Construction sites are often a storm of equipment, materials and people. With moving equipment considered the second most common cause of injury and fatalities on-site, it's important to know what prevention strategies are being successfully used across the industry.
To help you minimise the risk of a reversing incident on-site, here are a few tips you can follow.
- Design or modify your site layout to increase the visibility of workers and civilians moving around the site. You can do this by installing visibility mirrors in smaller spaces or by widening the areas where equipment tend to drive in reverse.
- Reduce blind-spots by making sure that mirrors on vehicles are kept clean and damage-free. A CCTV system or rear-view camera mounted to the vehicle are also being utilised to help the driver see what’s going on behind them.
- When operators cannot see what’s behind the equipment, they should go out of their cab and manually check what’s behind them before reversing.
- Fit your equipment or vehicles with reversing alarms. These alarms should be loud and audible amidst the noise around the job site. Flashing warning lights are used in cases where alarm noises are not audible enough.
- Barriers or buffers should be used on loading bays. These barriers should be highly visible to operators or drivers.
- Plan out and clearly mark areas for reversing such as loading bays.
- Make sure to keep people away from reversing areas if they are not needed.
- Utilise trained signallers on-site to help equipment operators manoeuvre in reverse. Signallers should always stand in a safe position where drivers can see them at all times – wearing high visibility vests are a must.
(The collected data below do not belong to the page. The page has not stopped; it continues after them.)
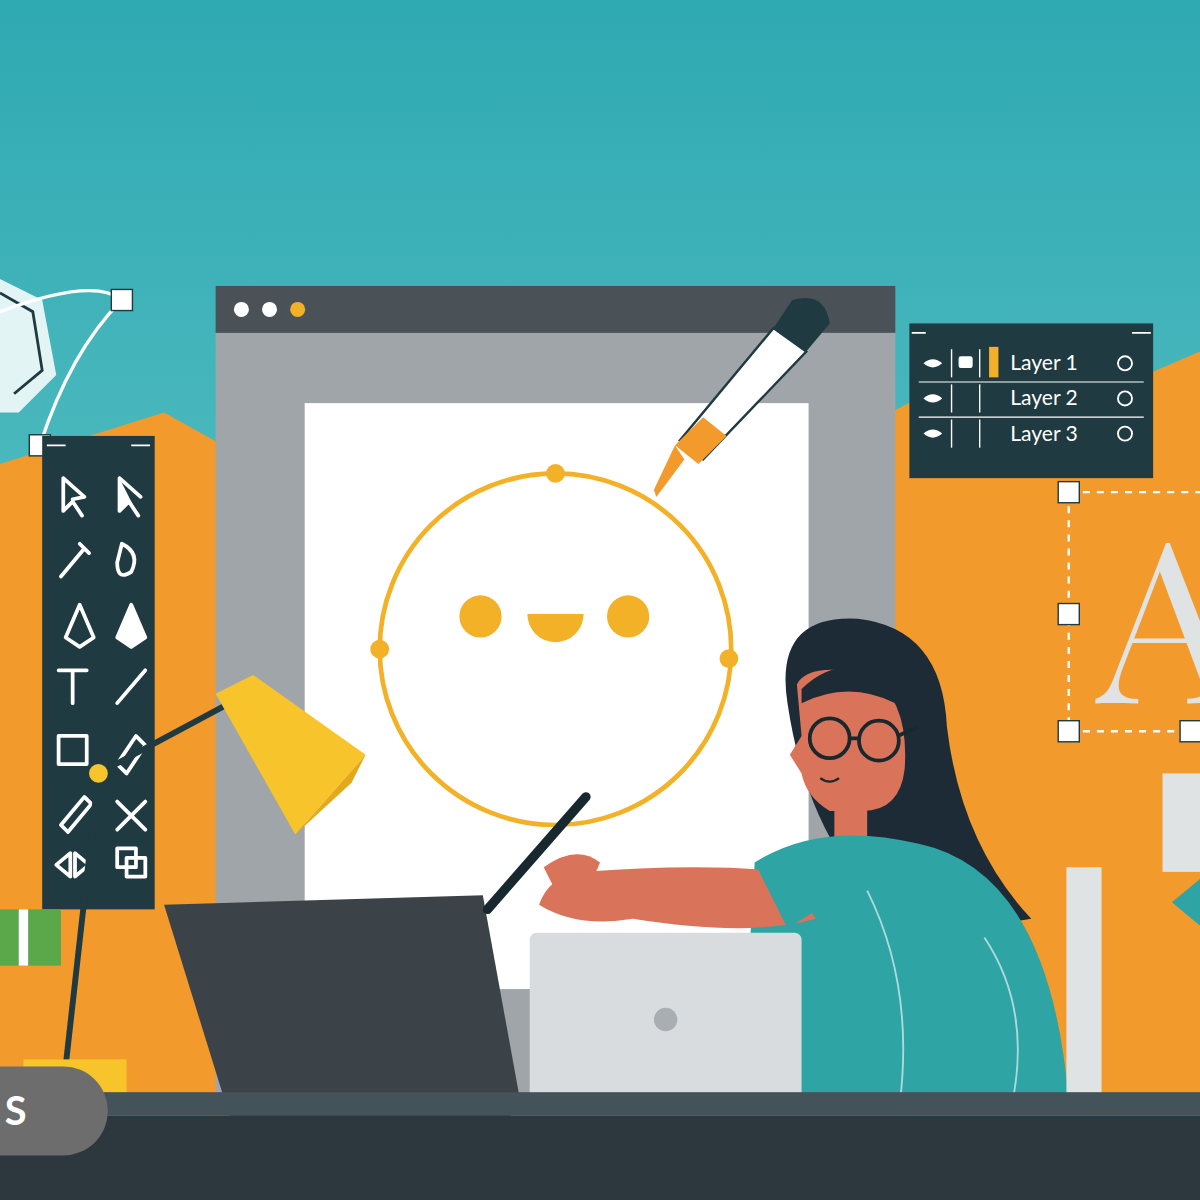
<!DOCTYPE html>
<html lang="en">
<head>
<meta charset="utf-8">
<title>Designer at the Drawing Tablet</title>
<link rel="stylesheet" href="https://fonts.googleapis.com/css2?family=Lato:wght@400;700&family=Playfair+Display:wght@400&display=swap">
<style>
  :root {
    --sky-top: #2fa9b2;
    --sky-bottom: #74d0cf;
    --orange: #f39a2c;
    --ink: #1f3a40;
    --ink-deep: #17282e;
    --frame: #4b5257;
    --frame-body: #9fa5a9;
    --paper: #ffffff;
    --sun: #f2b127;
    --lamp: #f7c52b;
    --skin: #d9735a;
    --hair: #1d2b36;
    --shirt: #2ea4a5;
    --tablet: #3c4348;
    --laptop: #d9dcdf;
    --desk: #2d383e;
    --desk-top: #44525a;
    --leaf: #5aa84a;
    --letter: #dfe3e4;
    --pill: #6d6d6d;
  }
  html, body {
    margin: 0;
    width: 1200px;
    height: 1200px;
    overflow: hidden;
    background: var(--sky-top);
  }
  .artboard { display: block; width: 1200px; height: 1200px; }
  .panel-label { font-family: "Lato", sans-serif; font-size: 9px; fill: var(--paper); }
  .display-letter { font-family: "Playfair Display", serif; font-size: 96px; fill: var(--letter); }
  .badge-label { font-family: "Lato", sans-serif; font-weight: 700; font-size: 17px; fill: var(--paper); }
  .tool-glyph { fill: none; stroke: var(--paper); stroke-width: 1.6; stroke-linecap: round; stroke-linejoin: round; }
  .handle { fill: var(--paper); stroke: var(--ink); stroke-width: 0.6; }
  .anchor { fill: var(--sun); }
</style>
</head>
<body>
<svg class="artboard" viewBox="0 0 512 512" xmlns="http://www.w3.org/2000/svg" role="img" aria-label="Illustrator working on a drawing tablet with design tools around her">
  <defs>
    <linearGradient id="sky-gradient" x1="0" y1="0" x2="0" y2="1">
      <stop offset="0" stop-color="var(--sky-top)"/>
      <stop offset="1" stop-color="var(--sky-bottom)"/>
    </linearGradient>
    <rect id="handle-square" x="-4.5" y="-4.5" width="9" height="9"/>
    <g id="layer-row-icons">
      <path d="M-4 0 Q0 -3.5 4 0 Q0 3.5 -4 0Z" fill="var(--paper)"/>
      <line x1="8" y1="-6" x2="8" y2="6" stroke="var(--paper)" stroke-width="0.6"/>
      <line x1="20" y1="-6" x2="20" y2="6" stroke="var(--paper)" stroke-width="0.6"/>
    </g>
  </defs>

  <!-- Backdrop -->
  <rect width="512" height="512" fill="url(#sky-gradient)"/>
  <path d="M0 198 L70 176 L95 190 L380 176 L430 150 L470 168 L512 150 L512 480 L0 480Z" fill="var(--orange)"/>

  <!-- Pen nib and curve, top left -->
  <g class="pen-curve">
    <path d="M-2 118 L18 128 L24 160 L8 176 L-2 176Z" fill="var(--paper)" opacity="0.85"/>
    <path d="M0 125 L14 133 L18 158 L6 168" fill="none" stroke="var(--ink)" stroke-width="1.2"/>
    <path d="M0 133 Q40 118 52 128" fill="none" stroke="var(--paper)" stroke-width="1.4"/>
    <path d="M52 128 Q30 150 17 190" fill="none" stroke="var(--paper)" stroke-width="1.4"/>
    <use href="#handle-square" class="handle" x="52" y="128"/>
    <use href="#handle-square" class="handle" x="17" y="190"/>
  </g>

  <!-- Monitor -->
  <g class="monitor">
    <rect x="92" y="142" width="290" height="340" fill="var(--frame-body)"/>
    <rect x="92" y="122" width="290" height="20" fill="var(--frame)"/>
    <circle cx="103" cy="132" r="3.2" fill="var(--paper)"/>
    <circle cx="115" cy="132" r="3.2" fill="var(--paper)"/>
    <circle cx="127" cy="132" r="3.2" fill="var(--sun)"/>
    <rect x="130" y="172" width="215" height="250" fill="var(--paper)"/>
  </g>

  <!-- Smiley on the canvas -->
  <g class="smiley">
    <circle cx="237" cy="277" r="75" fill="none" stroke="var(--sun)" stroke-width="2"/>
    <circle class="anchor" cx="237" cy="202" r="4"/>
    <circle class="anchor" cx="162" cy="277" r="4"/>
    <circle class="anchor" cx="311" cy="281" r="4"/>
    <circle class="anchor" cx="205" cy="263" r="9"/>
    <circle class="anchor" cx="268" cy="263" r="9"/>
    <path d="M225 262 A12 12 0 0 0 249 262Z" fill="var(--sun)"/>
  </g>

  <!-- Eyedropper -->
  <g class="eyedropper">
    <path d="M338 128 Q352 124 354 138 L344 150 L330 140Z" fill="var(--ink)"/>
    <path d="M330 140 L344 150 L300 196 L290 188Z" fill="var(--paper)" stroke="var(--ink)" stroke-width="1"/>
    <path d="M300 178 L310 186 L298 198 L288 190Z" fill="var(--orange)"/>
    <path d="M288 190 L292 196 L280 212 L279 209Z" fill="var(--orange)"/>
  </g>

  <!-- Tool palette -->
  <g class="tool-palette">
    <rect x="18" y="186" width="48" height="202" fill="var(--ink)"/>
    <path d="M20 190 L28 190 M56 190 L64 190" stroke="var(--paper)" stroke-width="0.8"/>
    <g class="tool-glyph">
      <path d="M27 204 L27 218 L31 214 L35 220 M27 204 L36 212 L31 213"/>
      <path d="M51 204 L51 218 L55 214 L59 220 M51 204 L60 212Z" fill="var(--paper)"/>
      <path d="M26 246 L36 234 M34 232 L38 236"/>
      <path d="M52 232 Q60 236 56 244 Q50 248 50 240Z"/>
      <path d="M28 272 L34 258 L40 272 L34 276Z"/>
      <path d="M50 272 L56 258 L62 272 L56 276Z" fill="var(--paper)"/>
      <path d="M25 286 L37 286 M31 286 L31 300"/>
      <path d="M50 300 L62 286"/>
      <rect x="25" y="314" width="12" height="12"/>
      <path d="M50 326 L58 314 L62 318 L54 330Z"/>
      <path d="M26 352 L36 340 L39 343 L29 355Z"/>
      <path d="M50 342 L62 354 M50 354 L62 342"/>
      <path d="M24 369 L30 364 L30 374Z M38 369 L32 364 L32 374Z"/>
      <rect x="50" y="362" width="8" height="8"/>
      <rect x="54" y="366" width="8" height="8"/>
    </g>
  </g>

  <!-- Layers panel -->
  <g class="layers-panel">
    <rect x="388" y="138" width="104" height="66" fill="var(--ink)"/>
    <path d="M389 142 L395 142 M483 142 L491 142" stroke="var(--paper)" stroke-width="0.8"/>
    <line x1="392" y1="163" x2="488" y2="163" stroke="var(--paper)" stroke-width="0.5"/>
    <line x1="392" y1="178" x2="488" y2="178" stroke="var(--paper)" stroke-width="0.5"/>
    <use href="#layer-row-icons" x="398" y="155"/>
    <use href="#layer-row-icons" x="398" y="170"/>
    <use href="#layer-row-icons" x="398" y="185"/>
    <rect x="409" y="152" width="6" height="5" rx="1" fill="var(--paper)"/>
    <rect x="422" y="148" width="4" height="13" fill="var(--sun)"/>
    <text class="panel-label" x="431" y="158">Layer 1</text>
    <text class="panel-label" x="431" y="173">Layer 2</text>
    <text class="panel-label" x="431" y="188">Layer 3</text>
    <circle cx="480" cy="155" r="3" fill="none" stroke="var(--paper)" stroke-width="0.8"/>
    <circle cx="480" cy="170" r="3" fill="none" stroke="var(--paper)" stroke-width="0.8"/>
    <circle cx="480" cy="185" r="3" fill="none" stroke="var(--paper)" stroke-width="0.8"/>
  </g>

  <!-- Type selection, right -->
  <g class="type-selection">
    <text class="display-letter" x="468" y="300">A</text>
    <rect x="496" y="330" width="16" height="42" fill="var(--letter)"/>
    <path d="M456 210 L512 210 M456 210 L456 312 L512 312" fill="none" stroke="var(--paper)" stroke-width="1" stroke-dasharray="3 3"/>
    <use href="#handle-square" class="handle" x="456" y="210"/>
    <use href="#handle-square" class="handle" x="456" y="262"/>
    <use href="#handle-square" class="handle" x="456" y="312"/>
    <use href="#handle-square" class="handle" x="508" y="312"/>
    <path d="M500 385 L512 375 L512 395Z" fill="var(--shirt)"/>
  </g>

  <!-- Desk lamp -->
  <g class="desk-lamp">
    <rect x="0" y="388" width="26" height="24" fill="var(--leaf)"/>
    <rect x="8" y="388" width="4" height="24" fill="var(--paper)"/>
    <path d="M42 330 L98 300" stroke="var(--ink)" stroke-width="2.5"/>
    <path d="M42 330 L28 455" stroke="var(--ink)" stroke-width="2.5"/>
    <circle cx="42" cy="330" r="4" fill="var(--lamp)"/>
    <path d="M92 296 L108 288 L156 322 L126 356Z" fill="var(--lamp)"/>
    <path d="M126 356 L156 322 L150 334Z" fill="#e3a91a"/>
    <rect x="10" y="452" width="44" height="16" fill="var(--lamp)"/>
  </g>

  <!-- Designer -->
  <g class="designer">
    <path d="M336 300 Q330 262 366 264 Q402 268 404 310 Q410 360 440 392 L392 400 Q346 368 336 300Z" fill="var(--hair)"/>
    <path d="M340 292 Q345 282 372 288 Q388 300 386 328 Q384 346 368 346 L354 346 Q344 340 342 330 L337 322 L342 314Z" fill="var(--skin)"/>
    <path d="M342 294 Q360 276 386 292 L382 300 Q362 290 342 300Z" fill="var(--hair)"/>
    <circle cx="354" cy="315" r="8.5" fill="none" stroke="var(--ink-deep)" stroke-width="1.6"/>
    <circle cx="375" cy="316" r="8.5" fill="none" stroke="var(--ink-deep)" stroke-width="1.6"/>
    <path d="M362 315 L367 315 M383 314 L392 310" stroke="var(--ink-deep)" stroke-width="1.6"/>
    <path d="M350 332 Q354 335 358 332" fill="none" stroke="var(--ink-deep)" stroke-width="1"/>
    <rect x="356" y="344" width="14" height="14" fill="var(--skin)"/>
    <path d="M322 368 Q350 350 392 360 Q448 372 456 470 L316 470Z" fill="var(--shirt)"/>
    <path d="M370 380 Q390 420 384 470 M420 400 Q440 430 432 470" fill="none" stroke="var(--paper)" stroke-width="0.8" opacity="0.6"/>
    <path d="M455 370 L470 370 L470 470 L455 470Z" fill="var(--letter)"/>
  </g>

  <!-- Drawing tablet -->
  <path class="drawing-tablet" d="M70 386 L206 382 L222 470 L96 470Z" fill="var(--tablet)"/>
  <rect x="98" y="470" width="120" height="6" fill="var(--ink-deep)"/>

  <!-- Laptop -->
  <g class="laptop">
    <rect x="226" y="398" width="116" height="74" rx="3" fill="var(--laptop)"/>
    <circle cx="284" cy="435" r="5" fill="#a9aeb2"/>
  </g>

  <!-- Arm and stylus -->
  <g class="drawing-arm">
    <path d="M336 372 Q300 368 248 372 Q234 374 230 386 Q246 396 270 392 Q320 400 348 392Z" fill="var(--skin)"/>
    <path d="M208 388 L250 340" stroke="var(--ink-deep)" stroke-width="4" stroke-linecap="round"/>
    <path d="M232 370 Q246 360 256 368 Q252 380 238 382Z" fill="var(--skin)"/>
    <path d="M322 368 Q344 360 352 386 L336 396Z" fill="var(--shirt)"/>
  </g>

  <!-- Desk -->
  <rect x="0" y="466" width="512" height="10" fill="var(--desk-top)"/>
  <rect x="0" y="476" width="512" height="36" fill="var(--desk)"/>

  <!-- Corner badge -->
  <g class="corner-badge">
    <rect x="-30" y="455" width="76" height="38" rx="19" fill="var(--pill)"/>
    <text class="badge-label" x="2" y="480">S</text>
  </g>
</svg>
</body>
</html>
In cases where signallers are not visible, operators should immediately stop the vehicle.
- Use two-way radios or other communication systems to help guide operators when they are driving in reverse.
By completing a risk assessment before breaking ground, you’ll be able to check whether your site is safe and ready to work on. We have created the free downloadable checklist below to help you jump-start your risk assessment.
Author's note: Points on this post were sourced from Health and Safety Executive UK